If you're looking at the web using Firefox 2.0, does that make it Web 2.0?

Our son is pretty technologically minded. A second-year college student majoring in computer science, he's grown up in a house full of computers, networks, and surrounded by the latest and greatest technology most of his life.

So when he started talking about looking up meta-tags for one of his classes, I explained in short order about the importance of meta-meta tagging and Web 3.0; the semantic web. When he immediately told me "Mom, I don't even know what Web 2.0 is, don't start on this Web 3.0 stuff yet. So if you're looking at the web using Firefox 2.0, does that make it Web 2.0?" I figured I was probably too far ahead of the curve, or there wasn't enough basic education on Web 2.0 out there (or he hasn't been listening to me rant for the past year, given his age that's possible). Whatever the reason, this boy lives on the Internet, so when he makes a statement like the one above then I know it's time to step back, take a breath, and start from the beginning.

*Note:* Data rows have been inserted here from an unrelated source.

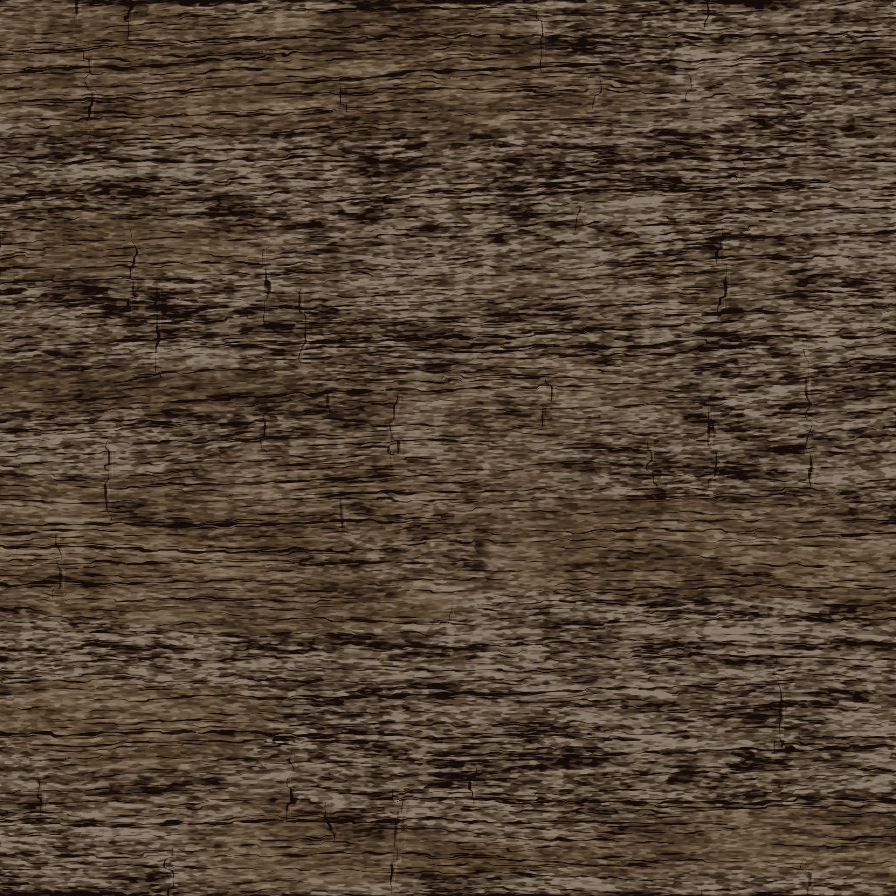
Give the GLSL for this texture, as a three.js fragment shader.

```glsl
// Weathered dark brown timber with horizontal fibres, splits and cross cracks.
varying vec2 vUv;

vec2 hash2(vec2 p) {
  return fract(sin(vec2(dot(p, vec2(127.1, 311.7)), dot(p, vec2(269.5, 183.3)))) * 43758.55);
}

// Smooth cellular noise: random cell values blended by distance
float cellNoise(vec2 p) {
  vec2 base = floor(p);
  float sum = 0.0;
  float total = 0.0;
  for (int j = -1; j <= 1; j++) {
    for (int i = -1; i <= 1; i++) {
      vec2 cell = base + vec2(float(i), float(j));
      vec2 rnd = hash2(cell);
      vec2 d = p - cell - rnd;
      float weight = exp(-9.0 * dot(d, d));
      sum += weight * hash2(cell + 57.3).x;
      total += weight;
    }
  }
  return sum / max(total, 0.00001);
}

// Scattered tapering splits that run along x, at most one per cell
float cracks(vec2 p, vec2 cells, float width, float keep) {
  vec2 base = floor(p * cells);
  float dark = 0.0;
  for (int j = -1; j <= 1; j++) {
    for (int i = -1; i <= 1; i++) {
      vec2 cell = base + vec2(float(i), float(j));
      vec2 place = hash2(cell + cells);
      vec2 kind = hash2(cell + cells.yx + 31.7);
      vec2 d = p - (cell + place) / cells;
      float along = d.x * cells.x / (0.2 + 0.75 * kind.x);
      float taper = 1.0 - along * along;
      d.y -= d.x * (place.x - 0.5) * 0.06;
      d.y += 0.0007 * sin(d.x * 45.0 + place.x * 40.0);
      float halfWidth = width * taper * (0.6 + 0.4 * sin(d.x * 130.0 + place.y * 50.0));
      float line = 1.0 - smoothstep(halfWidth - 0.0006, halfWidth + 0.0007, abs(d.y));
      dark = max(dark, line * smoothstep(0.0, 0.2, taper) * step(kind.y, keep));
    }
  }
  return dark;
}

void main() {
  // Bend the grain: tilted above, nearly level below
  vec2 p = vUv;
  p.y -= 0.03 * (p.x - 0.5) * smoothstep(0.25, 0.6, vUv.y);
  p.y += 0.002 * sin(p.x * 9.0 + p.y * 14.0) + 0.0008 * sin(p.x * 31.0 - p.y * 45.0);

  // Broad patches, with smooth brown faces mostly in the lower half
  float broad = cellNoise(p * vec2(3.0, 9.0));
  float patches = cellNoise(p * vec2(9.0, 36.0) + 11.0);
  float lower = 1.0 - smoothstep(0.35, 0.55, vUv.y);
  float face = smoothstep(0.5, 0.8, cellNoise(p * vec2(3.0, 13.0) + 23.0) + 0.25 * lower - 0.1);

  // Fibres at three scales
  float fibre = 0.42 * (cellNoise(p * vec2(16.0, 150.0)) - 0.5);
  fibre += 0.6 * (cellNoise(p * vec2(42.0, 290.0) + 5.0) - 0.5);
  fibre += 0.75 * (cellNoise(p * vec2(130.0, 430.0) + 9.0) - 0.5);
  float tone = 0.735 + fibre * mix(1.08, 0.65, face);
  tone += 0.12 * (broad - 0.5) + 0.26 * (patches - 0.5) - 0.07 * face;

  // Small ragged pits gathered in the rough patches
  float pits = smoothstep(0.6, 0.78, cellNoise(p * vec2(42.0, 150.0) + 40.0));
  tone -= 0.42 * pits * (1.0 - 0.6 * face) * smoothstep(0.8, 0.3, patches);

  // Splits along the grain, made jagged by a small offset
  float jag = cellNoise(p * vec2(55.0, 75.0) + 70.0) - 0.5;
  vec2 q = p + vec2(0.0, 0.004 * jag);
  float splits = cracks(q, vec2(1.8, 15.0), 0.0021, 0.55);
  splits = max(splits, 0.9 * cracks(q, vec2(5.0, 45.0), 0.0013, 0.6));
  splits = max(splits, 0.8 * cracks(q, vec2(17.0, 100.0), 0.0009, 0.6));
  tone -= 0.8 * splits;

  // Short broken cracks across the grain, each with a pale rim
  vec2 across = p.yx + vec2(0.0, 0.013 * jag);
  float gaps = 0.45 + 0.55 * smoothstep(0.3, 0.55, cellNoise(p * vec2(30.0, 90.0) + 3.0));
  float breaks = gaps * cracks(across, vec2(15.0, 11.0), 0.0015, 0.26);
  tone += 0.16 * cracks(across - vec2(0.0, 0.004), vec2(15.0, 11.0), 0.0015, 0.26);
  tone -= 0.7 * breaks;

  // Dark plank seams at the edges and across the lower third
  float ragged = 0.006 * (patches - 0.5) + 0.004 * jag;
  float edge = min(vUv.y, 1.0 - vUv.y) + ragged;
  tone -= 0.6 * (1.0 - smoothstep(0.001, 0.006, edge));
  float seam = abs(p.y - 0.278 + 2.0 * ragged);
  tone -= 0.5 * (1.0 - smoothstep(0.001, 0.004, seam)) * smoothstep(0.2, 0.6, broad);

  // Shadow, brown wood and grey weathered fibre
  tone = clamp(tone, 0.0, 1.12);
  vec3 shadow = vec3(0.08, 0.04, 0.03);
  vec3 brown = vec3(0.33, 0.26, 0.19);
  vec3 weathered = vec3(0.49, 0.43, 0.37);
  vec3 color = mix(shadow, brown, min(tone / 0.6, 1.0));
  color = mix(color, weathered, max((tone - 0.6) / 0.4, 0.0));
  color *= mix(vec3(1.0), vec3(1.0, 0.98, 0.92), face);
  gl_FragColor = vec4(color, 1.0);
}
```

What is Web 2.0?

The answer to this question varies depending on who you are. If you're Joe or Jill User, then Web 2.0 is social networking, the convergence of video, data, and voice. It's Myspace and YouTube and StumbleUpon. It's about Flash and mashups and dynamic, interactive sites.

But if you're on the technical side of the world, Web 2.0 is about the technologies that make Jill User's cool web sites possible. It's AJAX and Flash/Flex, it's DHTML and SOA, it's VoIP and SIP; it's JSON, it's XML; it's Flash and it's Flex. It's tag clouds and RTSP; it's making a browser do things we never expected it to do, and delivering content over the Internet in ways we never thought possible.

Web 2.0 is dynamic. It is responsive, sexy interfaces that integrate with other cool sites to present it in new and exciting ways. It's Google Maps and Suggest, it's my favorite online game, and it's the Chicago Crime mashup

Web 2.0 is not Internet 2.0, the now rarely referenced "really fast" network built to replace the original connectivity initiated by DARPA that we eventually co-opted for retail and entertainment. It's not even really tangible in most cases. It's a deployment pattern and a user-interface design paradigm enabled by a few key standards-based (and a few key non-standards based) technologies. It's about moving fat-client functionality to the browser, and applying SOA principles to data aggregation techniques to deliver a new generation of rich internet applications (RIA).

It's hard to nail down "Web 2.0". I see a lot of messaging from companies around Web 2.0 this and Web 2.0 that, but that doesn't really say a whole lot because there are so many composite parts to Web 2.0 that "securing Web 2.0" could mean something as meaningful as validation of JSON and XML to something as mundane as turning off JavaScript in your browser.

Like SOA, Web 2.0 is a concept, not a product, and therefore it's not something that you can buy or deploy. It's not something you can always touch, and there isn't a magic "Web 2.0" validator on the Internet that lets you put a cute image on your web site validating your use of the latest and greatest technology.

If you're still confused and going to be at RSA next week stop by the F5 booth. I'm not sure I'll have a better way of explaining it by then, but I'm always willing to try.

Imbibing: Coffee that Don made (i.e. that's espresso strength, methinks!)